"""
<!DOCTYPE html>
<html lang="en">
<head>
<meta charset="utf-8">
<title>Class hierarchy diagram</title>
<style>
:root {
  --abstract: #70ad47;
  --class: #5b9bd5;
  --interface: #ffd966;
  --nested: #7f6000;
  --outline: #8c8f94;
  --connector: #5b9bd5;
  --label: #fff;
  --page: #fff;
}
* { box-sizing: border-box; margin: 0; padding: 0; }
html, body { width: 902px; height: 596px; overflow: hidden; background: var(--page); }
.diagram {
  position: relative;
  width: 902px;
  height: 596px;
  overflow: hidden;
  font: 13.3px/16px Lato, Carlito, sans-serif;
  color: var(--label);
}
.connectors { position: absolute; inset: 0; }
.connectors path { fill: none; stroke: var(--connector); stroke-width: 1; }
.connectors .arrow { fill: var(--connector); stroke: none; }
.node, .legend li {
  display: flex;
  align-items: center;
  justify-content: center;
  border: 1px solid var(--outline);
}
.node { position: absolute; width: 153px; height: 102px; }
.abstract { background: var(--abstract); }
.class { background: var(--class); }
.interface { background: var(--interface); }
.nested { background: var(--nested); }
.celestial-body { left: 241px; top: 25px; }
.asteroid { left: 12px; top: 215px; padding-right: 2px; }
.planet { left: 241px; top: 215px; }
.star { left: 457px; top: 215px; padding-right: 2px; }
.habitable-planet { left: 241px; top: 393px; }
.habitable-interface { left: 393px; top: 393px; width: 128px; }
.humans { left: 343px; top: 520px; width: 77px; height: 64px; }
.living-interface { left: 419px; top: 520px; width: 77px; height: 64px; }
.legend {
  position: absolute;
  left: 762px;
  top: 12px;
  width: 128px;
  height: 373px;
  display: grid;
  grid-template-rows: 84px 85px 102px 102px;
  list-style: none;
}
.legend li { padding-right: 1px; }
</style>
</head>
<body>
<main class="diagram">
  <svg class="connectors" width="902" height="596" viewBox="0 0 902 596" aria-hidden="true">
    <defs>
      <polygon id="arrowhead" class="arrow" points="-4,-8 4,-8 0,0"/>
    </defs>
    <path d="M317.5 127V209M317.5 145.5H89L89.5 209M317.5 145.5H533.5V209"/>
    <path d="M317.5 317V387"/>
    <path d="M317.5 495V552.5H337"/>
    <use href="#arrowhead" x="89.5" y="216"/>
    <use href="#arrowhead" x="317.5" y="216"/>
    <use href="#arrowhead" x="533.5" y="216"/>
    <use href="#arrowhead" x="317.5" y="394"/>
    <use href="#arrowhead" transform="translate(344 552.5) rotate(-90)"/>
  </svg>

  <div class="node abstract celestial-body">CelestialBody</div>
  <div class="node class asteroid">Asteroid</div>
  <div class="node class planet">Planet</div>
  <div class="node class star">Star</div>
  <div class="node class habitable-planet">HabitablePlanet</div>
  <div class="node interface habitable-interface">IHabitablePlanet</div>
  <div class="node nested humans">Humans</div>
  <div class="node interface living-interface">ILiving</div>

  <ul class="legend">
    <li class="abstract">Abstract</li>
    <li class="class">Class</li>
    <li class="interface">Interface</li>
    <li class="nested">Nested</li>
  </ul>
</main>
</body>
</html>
"""
### WHAT IS EXPECTED
The required answer is the run of lines above, starting at the line with "border-box; margin: 0;" and ending at the line with "absolute; width: 153px;", reproduced exactly with both ends.

### TASK ANSWER
* { box-sizing: border-box; margin: 0; padding: 0; }
html, body { width: 902px; height: 596px; overflow: hidden; background: var(--page); }
.diagram {
  position: relative;
  width: 902px;
  height: 596px;
  overflow: hidden;
  font: 13.3px/16px Lato, Carlito, sans-serif;
  color: var(--label);
}
.connectors { position: absolute; inset: 0; }
.connectors path { fill: none; stroke: var(--connector); stroke-width: 1; }
.connectors .arrow { fill: var(--connector); stroke: none; }
.node, .legend li {
  display: flex;
  align-items: center;
  justify-content: center;
  border: 1px solid var(--outline);
}
.node { position: absolute; width: 153px; height: 102px; }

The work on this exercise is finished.